**YOUR TASK:** Give only the number of lines in the records that include "wide".

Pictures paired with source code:
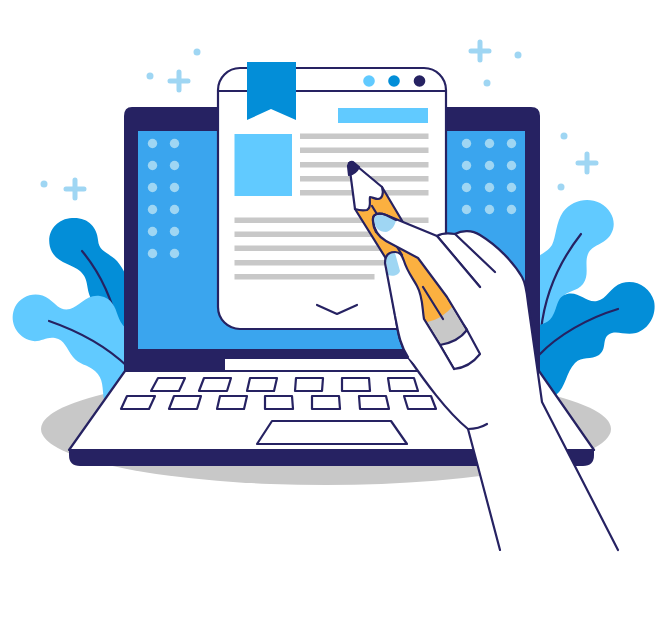
<!DOCTYPE html>
<html lang="en">
<head>
<meta charset="utf-8">
<title>Writing online</title>
<style>
:root {
  --ink: #262262;
  --screen: #3aa5ee;
  --sky: #61caff;
  --blue: #038ed8;
  --pale: #9fd6f3;
  --grey: #c8c8c8;
  --orange: #fbb040;
  --white: #ffffff;
}
html, body { margin: 0; background: var(--white); overflow: hidden; }
svg { display: block; width: 665px; height: 624px; }
.ink { fill: var(--ink); }
.screen { fill: var(--screen); }
.sky { fill: var(--sky); }
.blue { fill: var(--blue); }
.pale { fill: var(--pale); }
.grey { fill: var(--grey); }
.orange { fill: var(--orange); }
.white { fill: var(--white); }
.line { stroke: var(--ink); stroke-width: 2.2; stroke-linecap: round; stroke-linejoin: round; }
.open { fill: none; }
.plus { stroke: var(--pale); stroke-width: 5; stroke-linecap: round; fill: none; }
</style>
</head>
<body>
<svg viewBox="0 0 665 624" role="img" aria-label="Hand with a pencil writing an article on a laptop">
  <defs>
    <path id="plus" class="plus" d="M-9 0H9M0-9V9"/>
    <g id="dot-row" class="pale"><circle r="4.7"/><circle cx="22" r="4.7"/></g>
    <g id="dot-row-wide" class="pale"><circle r="4.7"/><circle cx="23" r="4.7"/><circle cx="45" r="4.7"/></g>
  </defs>

  <ellipse id="shadow" class="grey" cx="326" cy="429" rx="285" ry="56"/>

  <g id="sparkles">
    <use href="#plus" x="179" y="81"/>
    <use href="#plus" x="75" y="189"/>
    <use href="#plus" x="480" y="51"/>
    <use href="#plus" x="587" y="163"/>
    <g class="pale">
      <circle cx="197" cy="52" r="3.5"/><circle cx="150" cy="76" r="3.5"/><circle cx="44" cy="184" r="3.5"/>
      <circle cx="518" cy="55" r="3.5"/><circle cx="487" cy="83" r="3.5"/>
      <circle cx="564" cy="136" r="3.5"/><circle cx="561" cy="187" r="3.5"/>
    </g>
  </g>

  <g id="leaves-left">
    <path class="blue" d="M130 340C118 324 100 313 92 300C85 289 90 280 80 271C73 265 58 263 52 252C44 236 54 219 72 218C88 217 97 227 98 240C99 252 108 252 117 261C124 269 128 280 132 290Z"/>
    <path class="line open" d="M82 251C102 275 113 302 119 330"/>
    <path class="sky" d="M104 400C102 388 104 379 95 371C87 364 79 365 73 357C66 348 65 340 55 338C46 336 39 344 29 340C15 335 9 320 15 307C22 294 38 291 49 299C57 305 60 311 70 309C79 307 86 294 100 296C112 298 115 307 118 316C121 325 126 328 130 332V380Z"/>
    <path class="line open" d="M49 321C78 331 106 346 128 367"/>
  </g>

  <g id="leaves-right">
    <path class="sky" d="M533 340V262C537 255 547 253 552 245C556 237 556 222 563 212C572 200 588 197 600 203C613 210 617 224 611 234C605 245 592 244 588 254C584 263 590 275 583 284C577 292 567 290 562 298C556 308 558 318 551 327Z"/>
    <path class="line open" d="M581 234C559 262 545 294 541 330"/>
    <path class="blue" d="M556 395C536 385 530 370 533 330C541 322 547 325 552 317C558 308 556 297 567 294C579 291 586 303 597 301C607 299 610 287 622 283C636 279 650 287 654 301C657 315 649 329 636 333C624 336 616 329 608 335C602 340 607 349 599 355C591 360 582 356 575 363C566 372 566 387 556 395Z"/>
    <path class="line open" d="M618 309C588 318 558 335 539 355"/>
  </g>

  <g id="laptop">
    <path class="ink" d="M132 107H531Q540 107 540 116V372H124V116Q124 107 132 107Z"/>
    <rect class="screen" x="138" y="131" width="387" height="218"/>
    <use href="#dot-row" x="152.500" y="143.500"/>
    <use href="#dot-row" x="152.500" y="165.500"/>
    <use href="#dot-row" x="152.500" y="187.500"/>
    <use href="#dot-row" x="152.500" y="209.500"/>
    <use href="#dot-row" x="152.500" y="231.500"/>
    <use href="#dot-row" x="152.500" y="253.500"/>
    <use href="#dot-row-wide" x="466.500" y="143.500"/>
    <use href="#dot-row-wide" x="466.500" y="165.500"/>
    <use href="#dot-row-wide" x="466.500" y="187.500"/>
    <use href="#dot-row-wide" x="466.500" y="209.500"/>
    <rect class="white" x="225" y="359" width="213" height="12"/>
    <path class="ink" d="M69 449H594V455Q594 466 583 466H80Q69 466 69 455Z"/>
    <polygon class="white line" points="125,371 539,371 594,450 69,450"/>
    <g id="keys" class="white line">
      <polygon points="158,378 185,378 179,391 151,391"/>
      <polygon points="204,378 231,378 227,391 199,391"/>
      <polygon points="250,378 277,378 274,391 247,391"/>
      <polygon points="296,378 323,378 322,391 295,391"/>
      <polygon points="342,378 369,378 370,391 342,391"/>
      <polygon points="388,378 414,378 418,391 390,391"/>
      <polygon points="127,396 155,396 149,409 121,409"/>
      <polygon points="174,396 201,396 197,409 169,409"/>
      <polygon points="220,396 247,396 244,409 217,409"/>
      <polygon points="265,396 292,396 293,409 265,409"/>
      <polygon points="312,396 339,396 340,409 312,409"/>
      <polygon points="359,396 386,396 389,409 360,409"/>
      <polygon points="404,396 431,396 436,409 408,409"/>
    </g>
    <polygon id="trackpad" class="white line" points="272,421 391,421 407,444 257,444"/>
  </g>

  <g id="article">
    <rect class="white line" x="218" y="68" width="228" height="261" rx="22"/>
    <path class="line open" d="M218 91H446"/>
    <circle class="sky" cx="369" cy="81" r="5.800"/>
    <circle class="blue" cx="394" cy="81" r="5.800"/>
    <circle class="ink" cx="419.500" cy="81" r="5.800"/>
    <polygon id="bookmark" class="blue" points="247,62 296,62 296,120 271,109 247,120"/>
    <rect class="sky" x="338" y="108" width="90" height="15"/>
    <rect class="sky" x="234.500" y="134" width="57.500" height="62"/>
    <g id="text-lines" class="grey">
      <rect x="300" y="133.500" width="128.500" height="5.500"/>
      <rect x="300" y="147.500" width="128.500" height="5.500"/>
      <rect x="300" y="162" width="128.500" height="5.500"/>
      <rect x="300" y="176" width="128.500" height="5.500"/>
      <rect x="300" y="190" width="128.500" height="5.500"/>
      <rect x="234.500" y="217.500" width="194" height="5.500"/>
      <rect x="234.500" y="231.500" width="194" height="5.500"/>
      <rect x="234.500" y="245.500" width="194" height="5.500"/>
      <rect x="234.500" y="260" width="194" height="5.500"/>
      <rect x="234.500" y="274" width="140" height="5.500"/>
    </g>
    <path class="line open" d="M317 305L337 314L357 305"/>
  </g>

  <g id="hand">
    <path class="white line" d="M500 550L468 429C446 411 424 380 408 357C400 345 398 333 396 320L390 285L418 240L437 236C442 233 449 233 455 234C462 230 472 230 480 235C498 246 514 263 522 277C526 284 527 294 528 303L542 402L618 550"/>
    <path class="line open" d="M468 429C475 429 482 427 487 424"/>
    <path class="line open" d="M455 234L495 272M437 236L480 287"/>
  </g>

  <g id="pencil">
    <polygon class="orange" points="382,187 460,318 434,334 355,209"/>
    <path class="grey" d="M427 322C438 320 447 313 453 306L467 330C461 338 452 343 440 345Z"/>
    <path class="white line" d="M440 345C452 343 461 338 467 330L480 354C473 363 464 368 454 369Z"/>
    <path class="line open" d="M382 187L467 330M355 209L440 345M372 206L402 255M423 287L443 319"/>
    <path class="white line" d="M349 163L352 162L382 187C384 194 382 199 378 199C375 199 372 197 370 197C369 202 372 207 367 210C362 211 358 210 355 209Z"/>
    <path class="ink line" d="M349 175L348 166Q349 161 353 162L359 167C357 171 354 174 349 175Z"/>
  </g>

  <g id="fingers">
    <path class="white" d="M373 221C372 214 378 212 386 215L437 236L480 287V340L462 322L447 297L418 258L386 241C377 236 374 229 373 221Z"/>
    <path class="line open" d="M437 236L386 215C378 212 372 214 373 221C374 229 377 236 386 241L418 258L447 297L467 330"/>
    <path class="line open" d="M437 236L480 287"/>
    <path class="pale" d="M374 221C373 215 379 214 386 216L396 220C395 226 391 231 386 232C379 232 375 228 374 221Z"/>
    <path class="line open" d="M396 220L386 215C378 212 372 214 373 221C373 225 374 228 376 232"/>
    <path class="white" d="M408 357C399 343 398 330 395 316L385 263C385 255 389 252 395 252C400 252 402 255 404 261C407 271 412 277 417 286C423 297 422 307 424 319L440 345L454 369L430 380Z"/>
    <path class="pale" d="M386 262C385 256 389 253 395 253L400 271C399 275 393 277 388 275Z"/>
    <path class="line open" d="M408 357C399 343 398 330 395 316L385 263C385 255 389 252 395 252C400 252 402 255 404 261C407 271 412 277 417 286C423 297 422 307 424 319L440 345L454 369"/>
  </g>
</svg>
</body>
</html>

**TASK ANSWER:** 5